• **Work instruction**
Look through the records, and whenever a line includes the word "null", copy it.

• **Records from a data collection**
'''

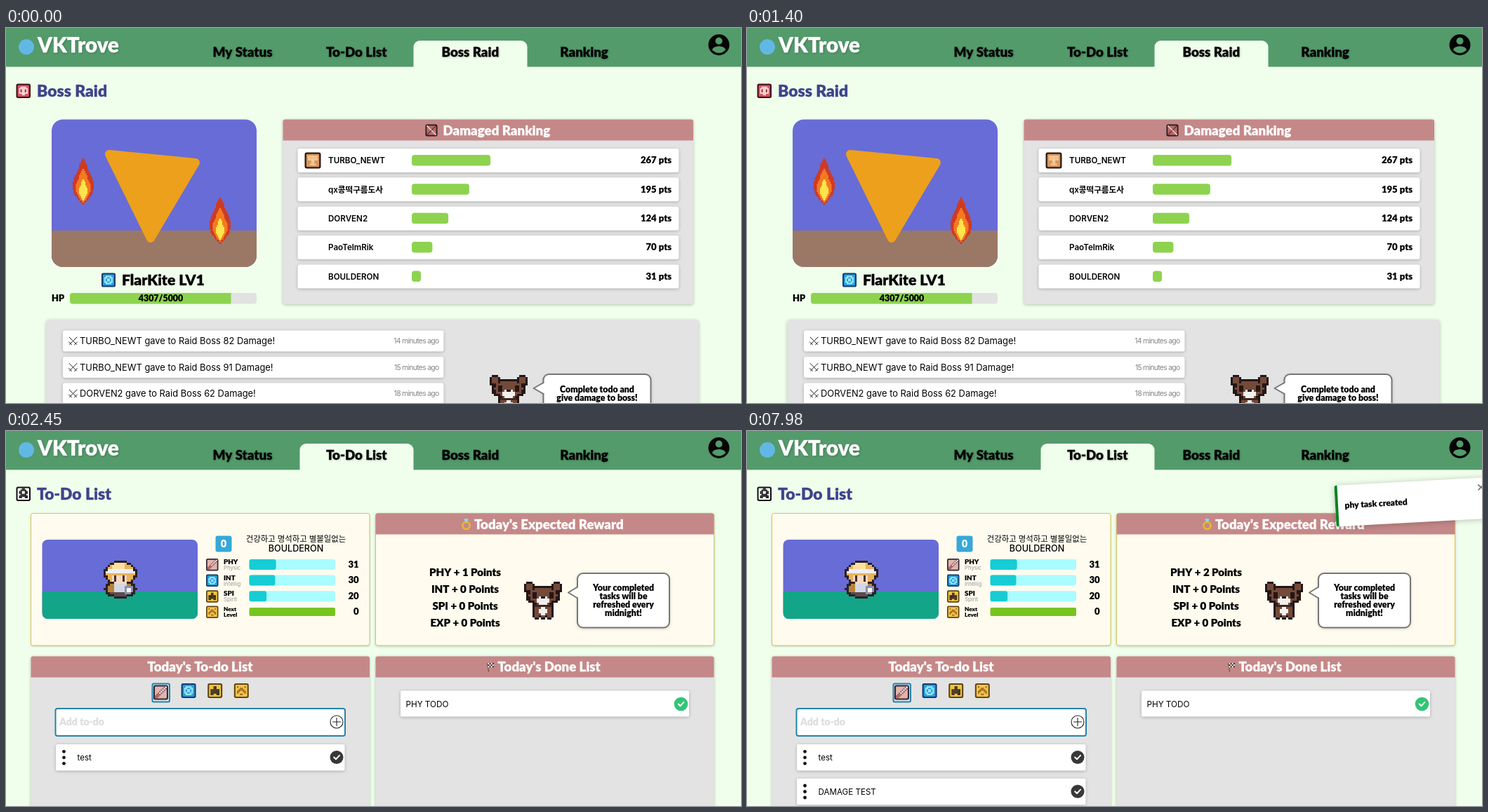
An HTML page with a canvas that plays this animation: 1047 by 535 pixels, repeating every 8 s.

```html
<!DOCTYPE html>
<html lang="en">
<head>
<meta charset="utf-8">
<title>Quest board</title>
<style>
html, body { margin: 0; width: 100%; height: 100%; overflow: hidden; background: #f0ffec; }
canvas { display: block; width: 1047px; height: 535px; }
</style>
</head>
<body>
<canvas id="stage"></canvas>
<script>
const W = 1047, H = 535, LOOP = 8000, STEP = 70;
const canvas = document.getElementById('stage');
const ctx = canvas.getContext('2d');
const dpr = window.devicePixelRatio || 1;
canvas.width = W * dpr;
canvas.height = H * dpr;

const HEAD = '#539b6b', PAGE = '#f0ffec', ROSE = '#c58888', PANEL = '#e3e3e3';
const TITLE = '#3d448c', LIME = '#8dd34f', SKY = '#686cd6', FOCUS = '#2583a8';
const CREAM = '#fffcef', GOLD = '#d9c35c', DARK = '#241617';
const HERO_NAME = 'BOULDERON';

const HOVER = 1680, OPEN_TODO = 2030, UNHOVER = 2450, CARET_ON = 3640, CARET_OFF = 7210, SUBMIT = 7770;
// One key per time; '<' deletes
const KEYS = 'DAMAG<GE TEST';
const KEY_TIMES = [4200, 4410, 4550, 4690, 5040, 5460, 5530, 5670, 5880, 6230, 6300, 6510, 6650];

const { abs, hypot, sin, cos, PI } = Math;
const clamp = (v, a = 0, b = 1) => Math.min(b, Math.max(a, v));
const mix = (a, b, k) => a + (b - a) * k;

function typedText(t) {
  if (t >= SUBMIT) return '';
  return KEY_TIMES.filter(at => at <= t)
    .reduce((s, _, i) => KEYS[i] === '<' ? s.slice(0, -1) : s + KEYS[i], '');
}

function box(x, y, w, h, r, fill, shadow, border, bw = 1) {
  ctx.save();
  ctx.beginPath();
  ctx.roundRect(x, y, w, h, r);
  if (shadow) {
    ctx.shadowColor = 'rgba(0,0,0,.25)';
    ctx.shadowBlur = shadow * dpr;
    ctx.shadowOffsetY = dpr;
  }
  ctx.fillStyle = fill;
  ctx.fill();
  ctx.shadowColor = 'transparent';
  if (border) {
    ctx.strokeStyle = border;
    ctx.lineWidth = bw;
    ctx.stroke();
  }
  ctx.restore();
}

function disc(x, y, r, fill, stroke, lw = 1) {
  ctx.beginPath();
  ctx.arc(x, y, r, 0, PI * 2);
  if (fill) { ctx.fillStyle = fill; ctx.fill(); }
  if (stroke) { ctx.strokeStyle = stroke; ctx.lineWidth = lw; ctx.stroke(); }
}

function line(points, color, lw) {
  ctx.beginPath();
  points.forEach(([x, y]) => ctx.lineTo(x, y));
  ctx.strokeStyle = color;
  ctx.lineWidth = lw;
  ctx.lineCap = ctx.lineJoin = 'round';
  ctx.stroke();
}

// Heavy rounded display text
function loud(s, x, y, size, color = '#000', align = 'left', shadow = false) {
  ctx.save();
  ctx.font = `900 ${size}px Lato, sans-serif`;
  ctx.textAlign = align;
  ctx.fillStyle = ctx.strokeStyle = color;
  ctx.lineWidth = size * 0.015;
  ctx.lineJoin = 'round';
  ctx.strokeText(s, x, y);
  if (shadow) {
    ctx.shadowColor = 'rgba(0,0,0,.25)';
    ctx.shadowBlur = 3 * dpr;
    ctx.shadowOffsetX = ctx.shadowOffsetY = dpr;
  }
  ctx.fillText(s, x, y);
  ctx.restore();
}

function plain(s, x, y, size, color = '#000', align = 'left', weight = 400, spacing = 0) {
  ctx.font = `${weight} ${size}px Inter, "Noto Sans CJK KR", "Noto Sans CJK", sans-serif`;
  ctx.textAlign = align;
  ctx.fillStyle = color;
  ctx.letterSpacing = spacing + 'px';
  ctx.fillText(s, x, y);
  ctx.letterSpacing = '0px';
}

// Pixel art from a rule: colorAt(u, v) with u and v counted from the middle
function pixels(x, y, cell, n, colorAt) {
  const mid = (n - 1) / 2;
  for (let j = 0; j < n; j++) {
    for (let i = 0; i < n; i++) {
      const color = colorAt(i - mid, j - mid);
      if (!color) continue;
      ctx.fillStyle = color;
      ctx.fillRect(x + i * cell, y + j * cell, cell, cell);
    }
  }
}

// kind: [edge, fill, glyph rule on an 8 by 8 grid]
const ICONS = {
  phy: ['#352636', '#e2b5aa', (u, v) => abs(u + v) < 1 ? (u > -1 ? '#f8f6fa' : '#c4544c') : abs(u + v) < 2 && '#8c5a66'],
  int: ['#153c6c', '#279ddc', (u, v) => (abs(hypot(u, v) - 2.7) < 0.6 || hypot(u, v) < 1) && '#a5effc'],
  spi: ['#5c430f', '#f1c443', (u, v) => (hypot(u, v + 2) < 1.4 || abs(u) < 3 && abs(v - 0.5) < 1.1
    || v > 1 && v < 3 && abs(abs(u) - 2) < 1) && '#28221c'],
  exp: ['#654711', '#f3c44e', (u, v) => abs(u) < 3 && abs(v) < 3 && (v - abs(u) + 10) % 4 < 2 && '#9c6418'],
  skull: ['#381019', '#d9535e', (u, v) => hypot(u, v + 0.3) < 3.1
    && (abs(abs(u) - 1.5) < 0.6 && abs(v) < 1 ? '#8c2f3a' : '#ffe9e4')],
  hit: ['#201a1e', '#b8686a', (u, v) => abs(u - v) < 1 ? '#f5eeee' : abs(u + v) < 1 && '#58282c'],
  cup: ['#2c1912', '#d8965f', (u, v) => abs(v) < 3 && abs(u) < (v < 0 ? 3 : v < 2 ? 1 : 2) && '#f6cb95'],
  medal: ['#111', '#fff', (u, v) => (abs(hypot(u, v + 1) - 2) < 0.7 || v > 1 && v < 3 && abs(abs(u) - 2) < 1) && '#111'],
};

function icon(kind, x, y, size) {
  const [edge, fill, glyph] = ICONS[kind];
  const c = size / 10;
  box(x, y, size, size, c * 1.3, edge);
  box(x + c, y + c, size - 2 * c, size - 2 * c, c * 0.5, fill);
  pixels(x + c, y + c, c, 8, glyph);
}

function bear(x, y) {
  pixels(x, y, 3, 18, (u, v) => {
    u = abs(u);
    const ear = hypot(u - 6.5, v + 6.3) - 2.7, head = hypot(u * 0.6, v + 2.5) - 5;
    const body = hypot(u * 0.9, v - 4) - 4.6, foot = hypot(u - 3, v - 7.2) - 1.9;
    const depth = Math.min(ear, head, body, foot);
    if (depth > 0) return null;
    if (depth > -1) return DARK;
    if (hypot(u - 4, v + 2.5) < 1.3 || u < 1 && v === -1.5) return DARK;
    if (hypot(u * 0.7, v) < 2 || hypot(u, v - 5) < 2) return '#f2f0ec';
    return abs(v - 2.5) < 0.6 ? '#3c2620' : '#744a39';
  });
}

function hero(x, y) {
  pixels(x, y, 3, 18, (u, v) => {
    const head = hypot(u * 0.75, v + 3) - 6, body = hypot(u * 0.6, v - 4.5) - 4.5;
    const depth = Math.min(head, body);
    if (depth > 0) return null;
    if (depth > -1) return '#2a2024';
    if (hypot(u - 4, v - 5) < 2.4) return hypot(u - 4, v - 5) < 1.5 ? '#f5f6fb' : '#8a92a8';
    if (v > 2) return v > 6 ? '#5c4a4c' : abs(u) < 3 ? '#d4d8e4' : '#b98338';
    if (v > -2 && abs(u + 0.5) < 4) return abs(abs(u + 0.5) - 2) < 0.6 && v < 1 ? '#4b2d2a' : '#f8dac0';
    if (abs(v + 4) < 1) return '#eceef6';
    return v < -5 && abs(u + 1) < 3 ? '#ffdf9c' : '#e9b25c';
  });
}

// Three nested tapered layers: rim, flame, core
function flame(cx, top) {
  ['#cf3a22', '#f37a20', '#ffe44c'].forEach((color, k) => {
    const rows = 23 - 6 * k, width = 15 - 4.5 * k;
    ctx.fillStyle = color;
    for (let row = 0; row < rows; row++) {
      const v = (row + 0.5) / rows;
      const half = Math.round(width * sin(PI * v ** 1.4) ** 0.9 / 1.5) * 1.5;
      ctx.fillRect(cx - half, top + (22 - k - rows + 1 + row) * 3, half * 2, 3);
    }
  });
}

function scene(x, y, w, h, r, horizon, ground) {
  box(x, y, w, h, r, SKY);
  ctx.save();
  ctx.beginPath();
  ctx.roundRect(x, y, w, h, r);
  ctx.clip();
  ctx.fillStyle = ground;
  ctx.fillRect(x, horizon, w, h);
  ctx.restore();
}

function boss(t) {
  const tick = Math.floor(t / STEP) * STEP;
  const spread = (1 + cos(tick / 350 * PI * 2)) / 2;
  ctx.beginPath();
  ctx.moveTo(147, 180);
  ctx.lineTo(mix(255, 270, spread), 192);
  ctx.lineTo(mix(199, 206, spread), mix(306, 300, spread));
  ctx.closePath();
  ctx.fillStyle = ctx.strokeStyle = '#eda01c';
  ctx.lineWidth = 12;
  ctx.lineJoin = 'round';
  ctx.fill();
  ctx.stroke();
}

function bubble(x, y, w, h, tailX, tailY, lines, textX, textY) {
  box(x, y, w, h, 8, '#fff', 5, '#777', 2);
  const tail = [[x, tailY - 8], [tailX, tailY], [x, tailY + 8]];
  ctx.beginPath();
  tail.forEach(([a, b]) => ctx.lineTo(a + 2, b));
  ctx.fillStyle = '#fff';
  ctx.fill();
  line(tail, '#777', 2);
  lines.forEach((s, i) => loud(s, textX, textY + i * 12, 12.3, '#000', 'center'));
}

function titledPanel(x, y, w, h, fill, border) {
  box(x, y, w, h, 3, fill, 4, border);
  box(x, y, w, 30, [3, 3, 0, 0], ROSE);
}

function pageTitle(kind, s) {
  icon(kind, 14.5, 79.5, 20.5);
  loud(s, 44, 98, 22.9, TITLE);
}

function header(t, active) {
  ctx.fillStyle = HEAD;
  ctx.fillRect(0, 0, W, 55.4);
  disc(29, 27, 11, '#62b8e4');
  loud('VKTrove', 45, 35, 29.5, '#fff', 'left', true);
  box(418.5 + (active - 1) * 162, 18, 162, 38, [9, 9, 0, 0], PAGE);
  const hover = t < UNHOVER ? clamp((t - HOVER) / 210) : 0;
  ['My Status', 'To-Do List', 'Boss Raid', 'Ranking'].forEach((s, i) => {
    const color = i === 1 ? `rgb(${24 * hover},${62 * hover},${142 * hover})` : '#000';
    loud(s, 337 + i * 162.2, 41, 18.7, color, 'center', true);
  });
  disc(1015.5, 24, 15, '#050505');
  disc(1015.5, 18.5, 5, HEAD);
  ctx.beginPath();
  ctx.ellipse(1015.5, 31.5, 9.5, 5.5, 0, PI, 0);
  ctx.quadraticCurveTo(1015.5, 40, 1006, 31.5);
  ctx.fill();
}

function rankRow(y, name, points) {
  box(415.5, y, 543, 34, 3, '#fff', 4);
  plain(name, 459, y + 21.3, 11.6, '#000', 'left', 600);
  box(578, y + 9, points * 0.42, 15.5, 4, LIME);
  loud(points + ' pts', 948, y + 21.3, 13.1, '#000', 'right');
}

function logRow(y, name, damage, age) {
  box(81, y, 542.5, 30, 3, '#fff', 4);
  for (const d of [-1, 1]) {
    line([[95.5 - 5.5 * d, y + 9.5], [95.5 + 5 * d, y + 20]], '#222', 1);
    line([[95.5 + 2 * d, y + 20.5], [95.5 + 6 * d, y + 16.5]], '#222', 1);
  }
  plain(`${name} gave to Raid Boss ${damage} Damage!`, 105, y + 19.7, 12.9);
  plain(`${age} minutes ago`, 616.5, y + 18.8, 10.4, '#858585', 'right', 400, -0.7);
}

function raidPage(t) {
  pageTitle('skull', 'Boss Raid');
  scene(65, 130.5, 292, 210.5, 16, 289, '#9b7866');
  flame(110, 183);
  flame(305, 239);
  boss(t);

  icon('int', 136, 349.5, 20);
  loud('FlarKite LV1', 165, 367, 21.2);
  loud('HP', 65, 390, 12.8);
  box(91, 378, 266, 15.5, 4, '#e2e2e2');
  box(91, 378, 229.5, 15.5, [4, 0, 0, 4], LIME);
  loud('4307/5000', 220.5, 390, 12.4, '#000', 'center');

  titledPanel(394.5, 130.5, 584.5, 263.5, PANEL);
  icon('hit', 597.5, 137.5, 17);
  loud('Damaged Ranking', 622.5, 152.5, 18.7, '#fff');
  [['TURBO_NEWT', 267], ['qx콩떡구름도사', 195], ['DORVEN2', 124], ['PaoTelmRik', 70], [HERO_NAME, 31]]
    .forEach(([name, points], i) => rankRow(172 + i * 41.35, name, points));
  icon('cup', 425.5, 177.5, 23);

  box(57.5, 416.5, 929, 140, 4, PANEL, 5);
  [['TURBO_NEWT', 82, 14], ['TURBO_NEWT', 91, 15], ['DORVEN2', 62, 18]]
    .forEach((entry, i) => logRow(431.5 + i * 37.5, ...entry));
  bear(689, 495);
  bubble(765.5, 494, 153, 80, 751.5, 514, ['Complete todo and', 'give damage to boss!'], 842, 520);
}

function check(x, y, r, fill) {
  disc(x, y, r, fill);
  line([[x - 3.8, y], [x - 1, y + 2.8], [x + 4, y - 2.6]], '#fff', 2);
}

function task(y, name) {
  box(71, y, 411.5, 37.5, 2, '#fff', 4);
  for (let i = -1; i <= 1; i++) disc(82.5, y + 18.8 + i * 8.5, 2.4, '#111');
  plain(name, 101.5, y + 23, 11.6);
  check(471, y + 18.5, 9.5, '#383838');
}

function ring() {
  disc(655.5, 135, 5, null, '#e6b92e', 2.6);
  line([[654, 126.5], [657, 126.5], [655.5, 128.5], [654, 126.5]], '#8fd6ee', 3);
}

function flag() {
  line([[685.5, 331.5], [687.5, 343]], '#6b4a38', 1.2);
  pixels(686.5, 331, 2.1, 4, (u, v) => v < 1 && ((u + v) % 2 ? '#eee' : '#333'));
}

function statRow(i, kind, label, sub, value) {
  const y = 183 + i * 22.6;
  icon(kind, 285, y - 1, 17.5);
  loud(label, 310, y + 7.2, 9.8);
  plain(sub, 310, y + 15, 7.8, '#999');
  box(346.5, y, 122.5, 15, 3, '#a9fcff');
  box(346.5, y, value * 1.23, 15, 3, '#17ccd5');
  loud(value, 502.5, y + 11.8, 13, '#000', 'right');
}

function statusCard() {
  box(35.5, 117.5, 482.5, 188.5, 3, CREAM, 3, GOLD);
  scene(51.5, 155, 221.5, 113, 8, 229, '#12a588');
  hero(136, 185);
  box(298.5, 149.5, 23, 23, 3, '#36a8d8');
  loud('0', 310, 166, 14, '#fff', 'center');
  plain('건강하고 명석하고 별볼일없는', 413, 158, 11.4, '#000', 'center', 500);
  plain(HERO_NAME, 413, 171.5, 12.6, '#000', 'center', 500);
  statRow(0, 'phy', 'PHY', 'Physic', 31);
  statRow(1, 'int', 'INT', 'Intellig', 30);
  statRow(2, 'spi', 'SPI', 'Spirit', 20);
  icon('exp', 285, 249.5, 17.5);
  loud('Next', 310, 257, 8.2);
  loud('Level', 310, 264.5, 8.2);
  box(346.5, 252, 122.5, 12, 2, '#77c421');
  loud('0', 502.5, 262.3, 13, '#000', 'right');
}

function rewardCard(phy) {
  titledPanel(526.5, 117.5, 482, 188.5, CREAM, GOLD);
  ring();
  loud("Today's Expected Reward", 667, 139.5, 18.6, '#fff');
  ['PHY', 'INT', 'SPI', 'EXP'].forEach((name, i) =>
    loud(`${name} + ${i ? 0 : phy} Points`, 654, 206.7 + i * 24, 15, '#000', 'center'));
  bear(738, 215);
  bubble(814, 203, 131, 77.5, 801, 230.5,
    ['Your completed', 'tasks will be', 'refreshed every', 'midnight!'], 879.5, 228);
}

function field(t) {
  box(70.5, 396, 412.5, 39, 3, '#fff', 0, FOCUS, 2);
  const typed = typedText(t);
  if (typed) loud(typed, 75, 419.8, 13.4);
  else loud('Add to-do', 76, 419.8, 14, '#dedede');
  if (t >= CARET_ON && t < CARET_OFF) {
    ctx.font = '900 13.4px Lato, sans-serif';
    ctx.fillStyle = '#000';
    ctx.fillRect(Math.round(75 + ctx.measureText(typed).width), 406.5, 1, 16.5);
  }
  disc(471, 415, 9, null, '#222', 1.1);
  line([[465.5, 415], [476.5, 415]], '#222', 1.1);
  line([[471, 409.5], [471, 420.5]], '#222', 1.1);
}

function toast(t) {
  const k = clamp((t - SUBMIT) / 210);
  ctx.save();
  ctx.translate(mix(1060, 836.5, sin(k * PI / 2)), 78);
  ctx.rotate(-3.1 * PI / 180);
  box(0, 0, 300, 58.5, 3, '#fff', 9);
  box(0, 0, 4, 58.5, [3, 0, 0, 3], '#0b8220');
  loud('phy task created', 13.5, 33, 12);
  for (const d of [-1, 1]) line([[205, 13.5 - 3.5 * d], [212, 13.5 + 3.5 * d]], '#777', 1.6);
  ctx.restore();
}

function todoPage(t) {
  const done = t >= SUBMIT;
  pageTitle('medal', 'To-Do List');
  statusCard();
  rewardCard(done ? 2 : 1);

  titledPanel(35.5, 321.5, 482.5, 230, PANEL);
  titledPanel(526.5, 321.5, 482, 230, PANEL);
  loud("Today's To-do List", 276.5, 343, 18.7, '#fff', 'center');
  flag();
  loud("Today's Done List", 700.5, 343, 18.6, '#fff');

  box(208.5, 360.5, 24.5, 26, 2, '#d3e7ee', 0, FOCUS, 2);
  icon('phy', 210, 362.5, 21);
  ['int', 'spi', 'exp'].forEach((kind, i) => icon(kind, 249.6 + i * 37.6, 360, 21));
  field(t);
  task(447, 'test');
  if (done) task(495.7, 'DAMAGE TEST');

  box(562, 370.5, 411, 37, 2, '#fff', 4);
  plain('PHY TODO', 569.5, 393.5, 11.7);
  check(961.5, 389.5, 9.8, '#32c477');
  if (done) toast(t);
}

function draw() {
  const t = performance.now() % LOOP;
  const raid = t < OPEN_TODO;
  ctx.setTransform(dpr, 0, 0, dpr, 0, 0);
  ctx.fillStyle = PAGE;
  ctx.fillRect(0, 0, W, H);
  header(t, raid ? 2 : 1);
  (raid ? raidPage : todoPage)(t);
  requestAnimationFrame(draw);
}
draw();
</script>
</body>
</html>
```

'''

• **Solution**
    if (depth > 0) return null;
    if (depth > 0) return null;
  disc(655.5, 135, 5, null, '#e6b92e', 2.6);
  disc(471, 415, 9, null, '#222', 1.1);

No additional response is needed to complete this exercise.